in this Island. I am in great pain at the loss of Sir Donald McLean.
"Go, thou, Oh Father! Though your body is laid in Napier, -- Go thou forth! This Island has been satisfactorily left by you. Thus it is well your going to the new world to rest there!"
Rewiti, of Waikato, then rose, and said:--
"This is a painful Meeting, reminding us of the departure of our Father, Sir Donald McLean, -- separated from us in this world, to go to the next.
"Go, Of thou the Father of the small and the great, of the Maori and the Pakeha, the Father of unabounding good!"
Perenara te Papanui then spoke:--
"Friends! The Pakeha Chiefs, the Captains and Major Roberts, salutations to you! for you are the representatives of Sir Donald McLean in this place. This it is that I salute you -- his representatives -- as my regard for him who has gone with Hanauru -- as his fathers and his tribe before him; for that you are the race that is respected by McLean, his respect will never cease towards the Kingi people, and his own race. I praise your word much Hanauru,
when you said, -- 'Let a great Meeting be held at Taupo!'
"True indeed! as it will be in remembrance of him; and as we also remember him. Great was the respect you were all held in, by him!
"Welcome,! Chiefs of Waikato, and of Raukawa! Welcome! as it has chanced to fall on the day of the death of our old friend.
"Go, thou, from amongst us, Oh friend! Though separated from us in this world, -- go! The weight that has been put upon you by the tribe, has been removed."
Hanauru, the great Chief of Waikato, rose and spoke:--
"True! we have chanced on the day of our trouble, -- that is, on the day that we are separated from our old friend, who was staunch to the New Zealand race.
"Go, Oh Father! It is, perhaps, that you have been bewitched, because that your knowledge was so great to conduct everything well. That is the reason your days were cut short in your work in the Parliament.
"Go, Oh Father! My only grief is that you were not allowed to set at rest our troubles before
you were taken from among us, and left your son, Tawhiao, to carry out the instructions which you left with him. We are thus weeping for you, whom you have left."
Taupiri then rose:--
"Thou glowing sun that sinkest in the horizon,
Leaving me to dwell in solitude,
Oh! linger for a while to gladden me
With thy presence. From whence these tears?
That so bedew my cheeks. Are they
From Whakaahurangi's lake supplied?
When with trouble I'm opprest,
As of yore, I raise my voice to thee, McLean!
But alas! thou wilt ne'er again
These sores make well, -- nor
This troubled heart bring joy,
Like unto the Albatross that
Buoys itself round promontories,
Thou keep'st watch over the land;
Thou art gone, and the heavens
Enwrapped in mist,
Think fit to mourn. --"
To the Editor of "Wananga":--
"Friend,! Salutations to you!

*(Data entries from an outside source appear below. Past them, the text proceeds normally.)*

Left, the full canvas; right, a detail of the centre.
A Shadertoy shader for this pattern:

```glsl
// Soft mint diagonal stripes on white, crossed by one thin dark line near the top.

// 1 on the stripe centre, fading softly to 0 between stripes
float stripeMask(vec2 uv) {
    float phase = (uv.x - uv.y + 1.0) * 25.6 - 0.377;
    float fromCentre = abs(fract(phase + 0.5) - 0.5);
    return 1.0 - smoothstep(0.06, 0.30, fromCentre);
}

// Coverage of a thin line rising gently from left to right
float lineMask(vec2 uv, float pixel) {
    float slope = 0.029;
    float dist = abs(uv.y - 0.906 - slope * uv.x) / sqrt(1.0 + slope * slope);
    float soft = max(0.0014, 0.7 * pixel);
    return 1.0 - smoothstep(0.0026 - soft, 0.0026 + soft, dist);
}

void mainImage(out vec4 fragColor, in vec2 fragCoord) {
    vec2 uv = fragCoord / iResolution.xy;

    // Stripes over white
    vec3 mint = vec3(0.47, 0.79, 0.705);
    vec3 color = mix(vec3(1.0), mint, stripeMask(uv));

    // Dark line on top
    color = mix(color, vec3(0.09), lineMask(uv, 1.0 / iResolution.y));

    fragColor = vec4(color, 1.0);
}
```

Receive these my few words on board, so as my friends the Whites and Maoris, may listen to the pouring out of my great and heart-rending grief, for my beloved friend, Sir Donald McLean, who has been torn away from us."
"A song of mourning of mine, for Sir Donald McLean.":--
"Depart, my old friend, depart!
The Father of the orphan and the widow,
Depart, thou, Oh Father, of the little
And the great! My love and grief
For you will never cease!
Thus I pour out my grief in a song!"